_Dataset records_
=== Section Start ===

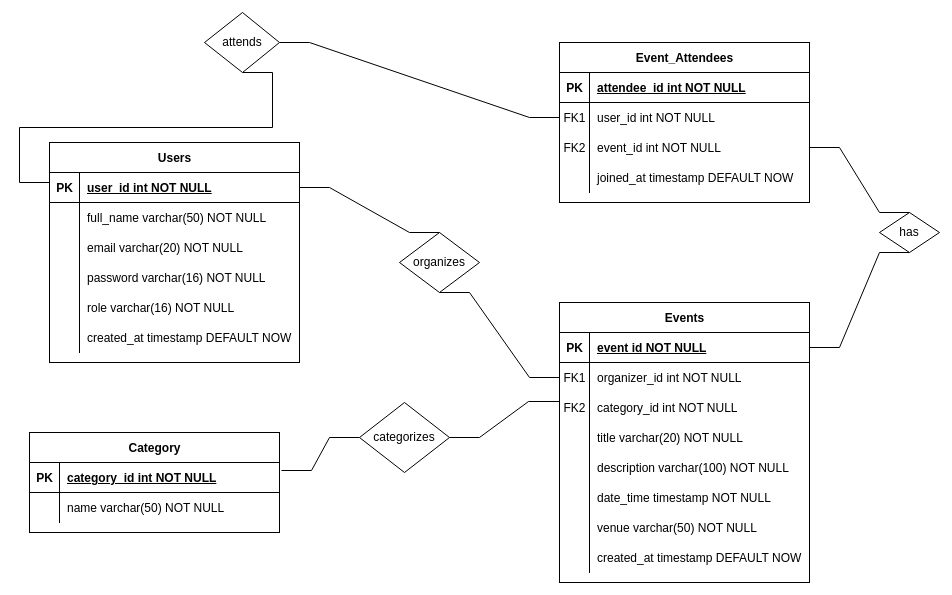
<!DOCTYPE html>
<html lang="en">
<head>
<meta charset="utf-8">
<title>Event management entity diagram</title>
<style>
:root { --ink: #000; --paper: #fff; }
* { box-sizing: border-box; margin: 0; padding: 0; }
html, body { width: 952px; height: 595px; overflow: hidden; background: var(--paper); }
.diagram {
  position: relative; width: 952px; height: 595px;
  color: var(--ink); font: 12px/30px "Liberation Sans", Arial, sans-serif;
}
.connectors { position: absolute; inset: 0; fill: none; stroke: var(--ink); stroke-width: 1; }
.connectors polygon { fill: var(--paper); }
.entity {
  position: absolute; width: 251px; padding-bottom: 9px;
  border: 1px solid var(--ink); background: var(--paper);
}
.entity h2 { height: 30px; border-bottom: 1px solid var(--ink); font: inherit; font-weight: 700; text-align: center; }
.entity ul { list-style: none; }
.entity li { display: grid; grid-template-columns: 30px 1fr; height: 30px; white-space: nowrap; }
.key { border-right: 1px solid var(--ink); text-align: center; }
.field { padding-left: 7px; }
.entity .primary { border-bottom: 1px solid var(--ink); font-weight: 700; }
.primary .field { text-decoration: underline; }
.users { left: 49px; top: 142px; }
.category { left: 29px; top: 432px; }
.attendees { left: 559px; top: 42px; }
.events { left: 559px; top: 302px; }
.relation { position: absolute; width: 80px; height: 30px; text-align: center; }
.attends { left: 202px; top: 27px; }
.organizes { left: 399px; top: 247px; }
.categorizes { left: 364px; top: 422px; }
.has { left: 869px; top: 217px; }
</style>
</head>
<body>
<main class="diagram">
  <svg class="connectors" width="952" height="595" viewBox="-0.5 -0.5 952 595" aria-hidden="true">
    <g class="links">
      <polyline points="279,42 309,42 529,117 559,117"/>
      <polyline points="242,72 272,72 272,127 19,127 19,182 49,182"/>
      <polyline points="299,187 329,187 409,232 439,232"/>
      <polyline points="439,292 469,292 529,377 559,377"/>
      <polyline points="281,470 311,470 329,437 359,437"/>
      <polyline points="449,437 479,437 528,401 559,401"/>
      <polyline points="809,147 839,147 879,212 909,212"/>
      <polyline points="809,347 839,347 879,252 909,252"/>
    </g>
    <g class="diamonds">
      <polygon points="242,12 279,42 242,72 204,42"/>
      <polygon points="439,232 479,262 439,292 399,262"/>
      <polygon points="404,402 449,437 404,472 359,437"/>
      <polygon points="909,212 939,232 909,252 879,232"/>
    </g>
  </svg>

  <span class="relation attends">attends</span>
  <span class="relation organizes">organizes</span>
  <span class="relation categorizes">categorizes</span>
  <span class="relation has">has</span>

  <section class="entity users">
    <h2>Users</h2>
    <ul>
      <li class="primary"><span class="key">PK</span><span class="field">user_id int NOT NULL</span></li>
      <li><span class="key"></span><span class="field">full_name varchar(50) NOT NULL</span></li>
      <li><span class="key"></span><span class="field">email varchar(20) NOT NULL</span></li>
      <li><span class="key"></span><span class="field">password varchar(16) NOT NULL</span></li>
      <li><span class="key"></span><span class="field">role varchar(16) NOT NULL</span></li>
      <li><span class="key"></span><span class="field">created_at timestamp DEFAULT NOW</span></li>
    </ul>
  </section>

  <section class="entity category">
    <h2>Category</h2>
    <ul>
      <li class="primary"><span class="key">PK</span><span class="field">category_id int NOT NULL</span></li>
      <li><span class="key"></span><span class="field">name varchar(50) NOT NULL</span></li>
    </ul>
  </section>

  <section class="entity attendees">
    <h2>Event_Attendees</h2>
    <ul>
      <li class="primary"><span class="key">PK</span><span class="field">attendee_id int NOT NULL</span></li>
      <li><span class="key">FK1</span><span class="field">user_id int NOT NULL</span></li>
      <li><span class="key">FK2</span><span class="field">event_id int NOT NULL</span></li>
      <li><span class="key"></span><span class="field">joined_at timestamp DEFAULT NOW</span></li>
    </ul>
  </section>

  <section class="entity events">
    <h2>Events</h2>
    <ul>
      <li class="primary"><span class="key">PK</span><span class="field">event id NOT NULL</span></li>
      <li><span class="key">FK1</span><span class="field">organizer_id int NOT NULL</span></li>
      <li><span class="key">FK2</span><span class="field">category_id int NOT NULL</span></li>
      <li><span class="key"></span><span class="field">title varchar(20) NOT NULL</span></li>
      <li><span class="key"></span><span class="field">description varchar(100) NOT NULL</span></li>
      <li><span class="key"></span><span class="field">date_time timestamp NOT NULL</span></li>
      <li><span class="key"></span><span class="field">venue varchar(50) NOT NULL</span></li>
      <li><span class="key"></span><span class="field">created_at timestamp DEFAULT NOW</span></li>
    </ul>
  </section>
</main>
</body>
</html>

=== Section End ===

Output every record above verbatim, excluding images.

_Exercise solution_
<!DOCTYPE html>
<html lang="en">
<head>
<meta charset="utf-8">
<title>Event management entity diagram</title>
<style>
:root { --ink: #000; --paper: #fff; }
* { box-sizing: border-box; margin: 0; padding: 0; }
html, body { width: 952px; height: 595px; overflow: hidden; background: var(--paper); }
.diagram {
  position: relative; width: 952px; height: 595px;
  color: var(--ink); font: 12px/30px "Liberation Sans", Arial, sans-serif;
}
.connectors { position: absolute; inset: 0; fill: none; stroke: var(--ink); stroke-width: 1; }
.connectors polygon { fill: var(--paper); }
.entity {
  position: absolute; width: 251px; padding-bottom: 9px;
  border: 1px solid var(--ink); background: var(--paper);
}
.entity h2 { height: 30px; border-bottom: 1px solid var(--ink); font: inherit; font-weight: 700; text-align: center; }
.entity ul { list-style: none; }
.entity li { display: grid; grid-template-columns: 30px 1fr; height: 30px; white-space: nowrap; }
.key { border-right: 1px solid var(--ink); text-align: center; }
.field { padding-left: 7px; }
.entity .primary { border-bottom: 1px solid var(--ink); font-weight: 700; }
.primary .field { text-decoration: underline; }
.users { left: 49px; top: 142px; }
.category { left: 29px; top: 432px; }
.attendees { left: 559px; top: 42px; }
.events { left: 559px; top: 302px; }
.relation { position: absolute; width: 80px; height: 30px; text-align: center; }
.attends { left: 202px; top: 27px; }
.organizes { left: 399px; top: 247px; }
.categorizes { left: 364px; top: 422px; }
.has { left: 869px; top: 217px; }
</style>
</head>
<body>
<main class="diagram">
  <svg class="connectors" width="952" height="595" viewBox="-0.5 -0.5 952 595" aria-hidden="true">
    <g class="links">
      <polyline points="279,42 309,42 529,117 559,117"/>
      <polyline points="242,72 272,72 272,127 19,127 19,182 49,182"/>
      <polyline points="299,187 329,187 409,232 439,232"/>
      <polyline points="439,292 469,292 529,377 559,377"/>
      <polyline points="281,470 311,470 329,437 359,437"/>
      <polyline points="449,437 479,437 528,401 559,401"/>
      <polyline points="809,147 839,147 879,212 909,212"/>
      <polyline points="809,347 839,347 879,252 909,252"/>
    </g>
    <g class="diamonds">
      <polygon points="242,12 279,42 242,72 204,42"/>
      <polygon points="439,232 479,262 439,292 399,262"/>
      <polygon points="404,402 449,437 404,472 359,437"/>
      <polygon points="909,212 939,232 909,252 879,232"/>
    </g>
  </svg>

  <span class="relation attends">attends</span>
  <span class="relation organizes">organizes</span>
  <span class="relation categorizes">categorizes</span>
  <span class="relation has">has</span>

  <section class="entity users">
    <h2>Users</h2>
    <ul>
      <li class="primary"><span class="key">PK</span><span class="field">user_id int NOT NULL</span></li>
      <li><span class="key"></span><span class="field">full_name varchar(50) NOT NULL</span></li>
      <li><span class="key"></span><span class="field">email varchar(20) NOT NULL</span></li>
      <li><span class="key"></span><span class="field">password varchar(16) NOT NULL</span></li>
      <li><span class="key"></span><span class="field">role varchar(16) NOT NULL</span></li>
      <li><span class="key"></span><span class="field">created_at timestamp DEFAULT NOW</span></li>
    </ul>
  </section>

  <section class="entity category">
    <h2>Category</h2>
    <ul>
      <li class="primary"><span class="key">PK</span><span class="field">category_id int NOT NULL</span></li>
      <li><span class="key"></span><span class="field">name varchar(50) NOT NULL</span></li>
    </ul>
  </section>

  <section class="entity attendees">
    <h2>Event_Attendees</h2>
    <ul>
      <li class="primary"><span class="key">PK</span><span class="field">attendee_id int NOT NULL</span></li>
      <li><span class="key">FK1</span><span class="field">user_id int NOT NULL</span></li>
      <li><span class="key">FK2</span><span class="field">event_id int NOT NULL</span></li>
      <li><span class="key"></span><span class="field">joined_at timestamp DEFAULT NOW</span></li>
    </ul>
  </section>

  <section class="entity events">
    <h2>Events</h2>
    <ul>
      <li class="primary"><span class="key">PK</span><span class="field">event id NOT NULL</span></li>
      <li><span class="key">FK1</span><span class="field">organizer_id int NOT NULL</span></li>
      <li><span class="key">FK2</span><span class="field">category_id int NOT NULL</span></li>
      <li><span class="key"></span><span class="field">title varchar(20) NOT NULL</span></li>
      <li><span class="key"></span><span class="field">description varchar(100) NOT NULL</span></li>
      <li><span class="key"></span><span class="field">date_time timestamp NOT NULL</span></li>
      <li><span class="key"></span><span class="field">venue varchar(50) NOT NULL</span></li>
      <li><span class="key"></span><span class="field">created_at timestamp DEFAULT NOW</span></li>
    </ul>
  </section>
</main>
</body>
</html>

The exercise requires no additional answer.